*What is expected:* Spot each line in the records below where the word "rightWidth" occurs, then copy it.

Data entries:
==========

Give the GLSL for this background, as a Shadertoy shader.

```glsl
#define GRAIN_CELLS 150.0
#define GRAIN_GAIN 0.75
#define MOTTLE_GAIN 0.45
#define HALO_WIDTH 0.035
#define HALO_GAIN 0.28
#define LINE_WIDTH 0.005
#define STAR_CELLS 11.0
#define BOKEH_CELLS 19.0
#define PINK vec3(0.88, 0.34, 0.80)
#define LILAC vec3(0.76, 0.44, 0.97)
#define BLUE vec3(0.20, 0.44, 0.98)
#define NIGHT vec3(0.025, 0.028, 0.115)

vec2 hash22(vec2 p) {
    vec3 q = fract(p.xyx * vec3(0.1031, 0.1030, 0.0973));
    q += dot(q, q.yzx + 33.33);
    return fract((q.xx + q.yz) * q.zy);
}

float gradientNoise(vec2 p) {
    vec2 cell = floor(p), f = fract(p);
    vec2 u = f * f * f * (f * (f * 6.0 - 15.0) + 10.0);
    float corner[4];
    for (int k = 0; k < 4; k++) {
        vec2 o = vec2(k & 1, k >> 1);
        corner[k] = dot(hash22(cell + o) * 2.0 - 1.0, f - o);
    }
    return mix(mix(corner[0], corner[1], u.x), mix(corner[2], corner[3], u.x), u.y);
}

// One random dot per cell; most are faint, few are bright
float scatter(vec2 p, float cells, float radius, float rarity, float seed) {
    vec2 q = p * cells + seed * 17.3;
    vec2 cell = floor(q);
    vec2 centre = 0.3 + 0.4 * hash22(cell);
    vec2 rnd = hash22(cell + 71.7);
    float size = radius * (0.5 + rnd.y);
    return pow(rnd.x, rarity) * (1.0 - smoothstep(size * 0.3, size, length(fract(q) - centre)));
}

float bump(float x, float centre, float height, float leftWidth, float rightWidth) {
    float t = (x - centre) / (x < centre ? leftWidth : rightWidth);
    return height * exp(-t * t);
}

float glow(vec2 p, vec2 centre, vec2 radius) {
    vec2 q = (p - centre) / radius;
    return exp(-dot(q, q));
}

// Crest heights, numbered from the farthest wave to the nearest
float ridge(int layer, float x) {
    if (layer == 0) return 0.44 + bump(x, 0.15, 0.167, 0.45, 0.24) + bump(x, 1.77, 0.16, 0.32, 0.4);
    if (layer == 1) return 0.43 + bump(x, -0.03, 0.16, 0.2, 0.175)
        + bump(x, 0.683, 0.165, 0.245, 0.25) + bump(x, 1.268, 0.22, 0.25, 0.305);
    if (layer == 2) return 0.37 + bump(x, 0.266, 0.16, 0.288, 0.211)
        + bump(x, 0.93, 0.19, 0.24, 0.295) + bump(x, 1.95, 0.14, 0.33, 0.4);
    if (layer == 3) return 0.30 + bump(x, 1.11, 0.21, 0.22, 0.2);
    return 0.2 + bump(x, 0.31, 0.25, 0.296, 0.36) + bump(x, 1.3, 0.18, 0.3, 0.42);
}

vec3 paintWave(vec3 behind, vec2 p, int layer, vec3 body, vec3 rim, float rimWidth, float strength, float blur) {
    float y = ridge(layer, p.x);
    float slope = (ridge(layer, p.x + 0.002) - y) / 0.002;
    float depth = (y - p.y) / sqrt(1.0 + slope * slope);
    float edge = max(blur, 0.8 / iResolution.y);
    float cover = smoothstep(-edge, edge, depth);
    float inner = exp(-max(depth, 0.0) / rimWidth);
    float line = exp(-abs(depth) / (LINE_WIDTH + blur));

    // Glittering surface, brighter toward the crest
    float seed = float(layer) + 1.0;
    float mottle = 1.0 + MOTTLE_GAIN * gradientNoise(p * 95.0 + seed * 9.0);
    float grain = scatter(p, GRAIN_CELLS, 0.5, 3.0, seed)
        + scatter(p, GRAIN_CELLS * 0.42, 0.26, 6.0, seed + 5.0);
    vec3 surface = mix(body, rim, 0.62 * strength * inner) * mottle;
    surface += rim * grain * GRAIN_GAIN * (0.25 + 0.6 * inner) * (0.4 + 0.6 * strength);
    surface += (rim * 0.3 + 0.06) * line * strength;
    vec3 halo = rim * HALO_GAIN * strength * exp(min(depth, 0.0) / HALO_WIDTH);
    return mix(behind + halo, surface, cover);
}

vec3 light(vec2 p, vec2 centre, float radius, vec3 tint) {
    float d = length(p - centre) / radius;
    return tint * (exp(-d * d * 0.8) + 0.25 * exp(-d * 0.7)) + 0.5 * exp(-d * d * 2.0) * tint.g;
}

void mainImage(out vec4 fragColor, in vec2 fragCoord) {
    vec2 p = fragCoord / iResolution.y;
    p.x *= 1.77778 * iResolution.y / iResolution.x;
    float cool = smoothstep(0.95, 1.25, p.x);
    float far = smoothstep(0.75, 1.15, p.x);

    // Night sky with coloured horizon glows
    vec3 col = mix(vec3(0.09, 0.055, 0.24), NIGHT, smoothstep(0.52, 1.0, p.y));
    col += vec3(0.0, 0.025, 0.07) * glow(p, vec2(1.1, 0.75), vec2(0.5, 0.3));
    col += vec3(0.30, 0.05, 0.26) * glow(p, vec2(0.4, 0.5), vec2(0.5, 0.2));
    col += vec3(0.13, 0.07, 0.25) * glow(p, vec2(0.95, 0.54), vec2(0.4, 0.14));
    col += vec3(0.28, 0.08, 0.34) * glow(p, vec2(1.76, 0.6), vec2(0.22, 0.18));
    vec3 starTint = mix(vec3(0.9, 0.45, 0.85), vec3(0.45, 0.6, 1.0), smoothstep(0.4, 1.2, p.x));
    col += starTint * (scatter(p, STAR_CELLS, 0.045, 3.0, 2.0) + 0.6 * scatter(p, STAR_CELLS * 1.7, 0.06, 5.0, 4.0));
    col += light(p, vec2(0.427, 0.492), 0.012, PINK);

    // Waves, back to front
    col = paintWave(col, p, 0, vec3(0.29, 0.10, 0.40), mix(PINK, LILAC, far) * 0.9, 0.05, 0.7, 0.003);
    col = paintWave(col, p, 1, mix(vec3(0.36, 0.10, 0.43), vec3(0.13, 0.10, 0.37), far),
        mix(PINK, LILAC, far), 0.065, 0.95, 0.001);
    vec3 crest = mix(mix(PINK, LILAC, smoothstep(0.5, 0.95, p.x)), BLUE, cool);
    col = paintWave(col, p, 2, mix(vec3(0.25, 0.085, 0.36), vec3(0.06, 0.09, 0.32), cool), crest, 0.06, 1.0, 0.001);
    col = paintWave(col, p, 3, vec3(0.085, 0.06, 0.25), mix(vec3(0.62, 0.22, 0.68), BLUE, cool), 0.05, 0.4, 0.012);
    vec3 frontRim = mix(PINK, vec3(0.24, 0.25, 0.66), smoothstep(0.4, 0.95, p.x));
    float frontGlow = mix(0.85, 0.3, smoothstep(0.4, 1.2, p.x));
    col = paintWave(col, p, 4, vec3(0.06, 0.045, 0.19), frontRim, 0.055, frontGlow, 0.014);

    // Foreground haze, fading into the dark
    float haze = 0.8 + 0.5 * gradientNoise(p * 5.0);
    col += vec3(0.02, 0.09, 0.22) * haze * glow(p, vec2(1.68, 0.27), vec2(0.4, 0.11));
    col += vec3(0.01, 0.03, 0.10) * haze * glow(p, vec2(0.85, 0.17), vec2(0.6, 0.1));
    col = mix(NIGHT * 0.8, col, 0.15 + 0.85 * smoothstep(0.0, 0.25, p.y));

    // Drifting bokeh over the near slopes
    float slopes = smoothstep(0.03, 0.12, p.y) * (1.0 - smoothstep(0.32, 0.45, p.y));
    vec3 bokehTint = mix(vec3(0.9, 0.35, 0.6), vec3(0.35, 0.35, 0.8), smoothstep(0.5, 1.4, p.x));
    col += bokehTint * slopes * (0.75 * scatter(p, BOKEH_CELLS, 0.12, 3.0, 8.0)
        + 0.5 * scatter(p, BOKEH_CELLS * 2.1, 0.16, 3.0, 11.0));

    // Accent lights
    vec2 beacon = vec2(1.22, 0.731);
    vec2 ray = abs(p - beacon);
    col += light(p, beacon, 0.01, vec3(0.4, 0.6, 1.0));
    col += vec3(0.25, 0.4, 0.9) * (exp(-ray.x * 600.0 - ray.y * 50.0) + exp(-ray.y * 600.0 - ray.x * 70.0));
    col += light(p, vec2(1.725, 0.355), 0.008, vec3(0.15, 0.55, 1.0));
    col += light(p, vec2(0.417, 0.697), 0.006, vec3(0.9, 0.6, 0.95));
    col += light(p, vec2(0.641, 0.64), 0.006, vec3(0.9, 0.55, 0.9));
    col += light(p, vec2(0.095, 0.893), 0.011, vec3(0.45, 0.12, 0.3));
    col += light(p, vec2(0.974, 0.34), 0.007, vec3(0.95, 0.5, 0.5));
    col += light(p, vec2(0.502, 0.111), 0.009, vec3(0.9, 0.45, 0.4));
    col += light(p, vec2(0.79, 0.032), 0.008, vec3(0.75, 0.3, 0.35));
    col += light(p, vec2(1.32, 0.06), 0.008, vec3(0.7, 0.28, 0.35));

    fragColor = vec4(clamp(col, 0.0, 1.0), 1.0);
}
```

==========

*Output below:*
float bump(float x, float centre, float height, float leftWidth, float rightWidth) {
    float t = (x - centre) / (x < centre ? leftWidth : rightWidth);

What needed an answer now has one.